For this final full Retronauts of the season, we take a sideways step away from retro game talk and into a TV show about retro games: Game Center CX, from Japan. We wouldn’t bother unless it was a special case — Game Center CX is a fun show, long-running, and worth your time if you’re even halfway interested in old video games. If you’ve followed us since 1UP (especially me), you’ve heard me say this before — I’ve been a fan of the show since I was at 1UP, and spent a few years spreading awareness (off and on, here and there).
But… this episode wasn’t my idea! This was a backer-requested topic from Joey Chiu, who, I guess, didn’t think I had talked about Game Center CX enough. I can’t really agree, to be honest, but I couldn’t let this go, either. So please enjoy a whole episode where I, along with Bob, Jeremy, and special guest/old friend Justin Haywald from GameSpot talk about Game Center CX, a show about a middle-aged comedian struggling like hell to finish a game.
Most of our chat involves explaining the show and then why you should watch it, so consider this your primer if you’ve never heard of it. Still, there’s a lot of ground to cover, so we didn’t drill too deeply, but we also found time to talk about the Retro Game Challenge series, which was based on Game Center CX to begin with, and are something else you should try!
Thanks for listening, but we’ll be back with Retronauts Pocket next week for one last go-around.
(Music selections from the Clockwork Fighters: Hiwou’s War soundtrack, which GCCX has also borrowed from. )
This is usually the part of every Retronauts blog post where I go into greater detail about the episode you’re seconds away from hearing, but since this is the last one I’ll be doing this season, I feel the need to write something different. So here goes.
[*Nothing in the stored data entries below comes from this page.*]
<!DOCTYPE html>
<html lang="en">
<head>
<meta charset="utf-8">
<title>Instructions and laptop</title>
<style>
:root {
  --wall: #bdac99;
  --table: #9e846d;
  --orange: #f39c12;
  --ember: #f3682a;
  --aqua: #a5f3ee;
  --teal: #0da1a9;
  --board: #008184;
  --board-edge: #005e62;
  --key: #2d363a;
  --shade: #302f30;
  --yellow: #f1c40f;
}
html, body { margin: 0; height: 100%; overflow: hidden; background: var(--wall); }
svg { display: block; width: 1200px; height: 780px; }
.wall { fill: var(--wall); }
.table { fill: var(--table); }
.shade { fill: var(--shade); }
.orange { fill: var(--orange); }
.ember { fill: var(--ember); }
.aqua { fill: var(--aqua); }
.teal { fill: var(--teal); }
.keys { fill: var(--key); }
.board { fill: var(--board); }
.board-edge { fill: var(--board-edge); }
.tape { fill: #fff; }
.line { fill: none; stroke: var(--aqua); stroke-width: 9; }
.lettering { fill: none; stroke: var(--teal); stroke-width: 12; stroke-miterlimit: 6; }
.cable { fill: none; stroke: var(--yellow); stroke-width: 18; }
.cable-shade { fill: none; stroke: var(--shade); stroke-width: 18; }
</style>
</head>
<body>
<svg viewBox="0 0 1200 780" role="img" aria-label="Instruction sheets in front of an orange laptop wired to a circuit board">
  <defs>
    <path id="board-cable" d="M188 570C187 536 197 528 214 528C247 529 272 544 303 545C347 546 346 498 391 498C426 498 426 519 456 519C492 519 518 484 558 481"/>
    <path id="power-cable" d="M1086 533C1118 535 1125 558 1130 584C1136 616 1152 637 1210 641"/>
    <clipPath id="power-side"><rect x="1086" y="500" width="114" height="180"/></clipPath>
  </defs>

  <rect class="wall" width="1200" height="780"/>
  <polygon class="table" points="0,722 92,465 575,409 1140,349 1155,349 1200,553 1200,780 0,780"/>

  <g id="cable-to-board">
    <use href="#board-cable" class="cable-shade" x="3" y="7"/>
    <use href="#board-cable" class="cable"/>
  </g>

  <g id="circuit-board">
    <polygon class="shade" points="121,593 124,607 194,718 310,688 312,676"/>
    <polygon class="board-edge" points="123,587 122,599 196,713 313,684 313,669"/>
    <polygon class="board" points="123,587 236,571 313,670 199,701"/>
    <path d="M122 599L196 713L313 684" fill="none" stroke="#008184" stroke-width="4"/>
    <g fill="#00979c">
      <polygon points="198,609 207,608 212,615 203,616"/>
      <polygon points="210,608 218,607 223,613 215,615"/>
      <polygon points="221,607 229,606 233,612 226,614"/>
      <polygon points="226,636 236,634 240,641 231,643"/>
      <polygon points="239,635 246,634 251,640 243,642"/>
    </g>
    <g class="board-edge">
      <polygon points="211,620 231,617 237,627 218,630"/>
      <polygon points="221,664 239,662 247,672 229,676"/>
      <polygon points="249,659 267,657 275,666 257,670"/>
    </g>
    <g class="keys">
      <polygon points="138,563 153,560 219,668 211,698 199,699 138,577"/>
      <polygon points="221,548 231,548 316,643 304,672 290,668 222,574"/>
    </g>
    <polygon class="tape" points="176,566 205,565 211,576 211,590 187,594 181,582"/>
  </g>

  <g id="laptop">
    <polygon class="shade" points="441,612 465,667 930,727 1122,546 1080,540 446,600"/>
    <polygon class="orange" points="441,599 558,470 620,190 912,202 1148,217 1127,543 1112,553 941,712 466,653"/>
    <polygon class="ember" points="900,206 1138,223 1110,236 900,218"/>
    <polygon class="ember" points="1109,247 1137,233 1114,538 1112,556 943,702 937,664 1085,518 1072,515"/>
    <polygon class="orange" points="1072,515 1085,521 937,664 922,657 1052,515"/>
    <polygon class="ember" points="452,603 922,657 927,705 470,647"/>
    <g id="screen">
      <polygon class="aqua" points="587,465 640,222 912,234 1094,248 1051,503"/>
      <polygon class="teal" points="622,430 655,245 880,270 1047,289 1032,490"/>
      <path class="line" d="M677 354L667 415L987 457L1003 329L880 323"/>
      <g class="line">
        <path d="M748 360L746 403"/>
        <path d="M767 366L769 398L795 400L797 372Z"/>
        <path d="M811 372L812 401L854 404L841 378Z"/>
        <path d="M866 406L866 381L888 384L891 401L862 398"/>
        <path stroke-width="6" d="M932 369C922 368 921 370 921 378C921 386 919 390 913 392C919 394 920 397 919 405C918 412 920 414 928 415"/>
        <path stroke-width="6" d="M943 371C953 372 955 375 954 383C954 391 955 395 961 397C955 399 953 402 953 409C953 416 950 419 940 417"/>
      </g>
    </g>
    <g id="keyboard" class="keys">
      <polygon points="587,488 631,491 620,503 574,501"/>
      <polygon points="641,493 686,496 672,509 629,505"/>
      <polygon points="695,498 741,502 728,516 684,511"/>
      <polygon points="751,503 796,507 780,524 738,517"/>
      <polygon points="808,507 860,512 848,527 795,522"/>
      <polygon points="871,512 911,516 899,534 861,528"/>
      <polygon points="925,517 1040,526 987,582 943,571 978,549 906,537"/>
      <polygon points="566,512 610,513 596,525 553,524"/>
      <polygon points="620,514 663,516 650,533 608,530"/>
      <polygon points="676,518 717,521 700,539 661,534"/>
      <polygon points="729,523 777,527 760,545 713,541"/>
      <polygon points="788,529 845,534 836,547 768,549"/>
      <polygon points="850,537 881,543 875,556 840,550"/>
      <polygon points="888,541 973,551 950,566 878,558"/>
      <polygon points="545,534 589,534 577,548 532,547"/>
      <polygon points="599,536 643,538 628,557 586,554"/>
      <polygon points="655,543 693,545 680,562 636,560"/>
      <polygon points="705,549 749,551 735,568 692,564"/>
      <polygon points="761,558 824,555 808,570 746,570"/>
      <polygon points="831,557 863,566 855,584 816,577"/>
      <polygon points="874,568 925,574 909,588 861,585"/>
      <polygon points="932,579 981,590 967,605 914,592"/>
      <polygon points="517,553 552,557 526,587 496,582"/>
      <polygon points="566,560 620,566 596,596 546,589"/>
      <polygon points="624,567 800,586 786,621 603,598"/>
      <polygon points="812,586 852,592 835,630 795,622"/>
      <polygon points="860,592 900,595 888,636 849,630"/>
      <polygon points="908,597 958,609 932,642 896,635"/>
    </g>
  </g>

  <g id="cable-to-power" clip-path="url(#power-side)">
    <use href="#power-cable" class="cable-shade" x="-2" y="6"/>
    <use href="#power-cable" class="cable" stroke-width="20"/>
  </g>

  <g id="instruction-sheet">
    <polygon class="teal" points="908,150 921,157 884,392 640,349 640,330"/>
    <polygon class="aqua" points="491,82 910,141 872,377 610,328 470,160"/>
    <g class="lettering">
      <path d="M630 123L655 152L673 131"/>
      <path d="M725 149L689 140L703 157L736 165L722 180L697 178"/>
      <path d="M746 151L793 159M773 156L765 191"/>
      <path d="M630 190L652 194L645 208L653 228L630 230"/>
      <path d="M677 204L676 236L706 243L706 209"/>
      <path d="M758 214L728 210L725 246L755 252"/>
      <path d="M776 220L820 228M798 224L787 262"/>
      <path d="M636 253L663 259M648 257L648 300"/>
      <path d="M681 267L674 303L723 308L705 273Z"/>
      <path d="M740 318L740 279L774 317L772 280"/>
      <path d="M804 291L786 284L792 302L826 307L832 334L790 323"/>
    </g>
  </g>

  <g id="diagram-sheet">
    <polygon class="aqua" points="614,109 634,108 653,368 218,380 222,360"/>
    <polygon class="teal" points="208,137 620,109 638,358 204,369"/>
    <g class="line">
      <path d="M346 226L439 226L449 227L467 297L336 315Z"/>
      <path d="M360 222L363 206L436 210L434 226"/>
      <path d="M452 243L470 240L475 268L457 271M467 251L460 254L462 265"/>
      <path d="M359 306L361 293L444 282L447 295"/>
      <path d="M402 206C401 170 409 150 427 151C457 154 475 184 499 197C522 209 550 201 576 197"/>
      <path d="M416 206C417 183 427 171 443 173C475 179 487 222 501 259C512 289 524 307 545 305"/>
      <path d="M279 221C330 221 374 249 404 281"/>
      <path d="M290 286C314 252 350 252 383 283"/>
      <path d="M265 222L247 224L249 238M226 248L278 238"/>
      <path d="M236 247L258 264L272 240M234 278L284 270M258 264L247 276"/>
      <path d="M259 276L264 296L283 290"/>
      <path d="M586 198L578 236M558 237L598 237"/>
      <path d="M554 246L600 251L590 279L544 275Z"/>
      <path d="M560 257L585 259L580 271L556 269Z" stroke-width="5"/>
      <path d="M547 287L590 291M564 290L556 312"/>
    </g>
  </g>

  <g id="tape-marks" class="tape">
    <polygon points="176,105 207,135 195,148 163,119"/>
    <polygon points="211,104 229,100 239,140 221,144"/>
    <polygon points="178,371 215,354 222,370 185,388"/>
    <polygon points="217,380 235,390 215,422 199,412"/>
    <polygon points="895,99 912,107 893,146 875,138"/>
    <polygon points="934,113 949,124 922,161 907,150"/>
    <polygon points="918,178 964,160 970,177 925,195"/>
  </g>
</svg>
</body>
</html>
The past year-and-some-change has been an extraordinary challenge, and even when feelings of worthlessness, depression, and anxiety threatened to consume me in those awful, listless days of unemployment, Retronauts stood as the one constant in my life. I poured all of my being into the shows I put together this year—it was the only way to show my thanks to our audience for giving me a sense of purpose. Thankfully, I’m in a much better place now—in terms of employment and mental health. Plus, we have some exciting plans for the future of Retronauts. But since that information is hush-hush for now, please enjoy this episode!
This episode’s description:
“BioWare’s Infinity Engine powered some of the greatest PC experiences the ’90s had to offer, and one of its last games was unlike any other RPG we’d seen before — or since, for that matter. On this episode of Retronauts Pocket, join Bob Mackey, Ray Barnholt, Jeremy Parish, and Duckfeed.tv’s Gary Butterfield for a morbid conversation about Planescape: Torment, an insanely creative RPG with a morality system that went beyond good and evil. And, uh, there’s also a floating skull — if you’re into that sort of thing.”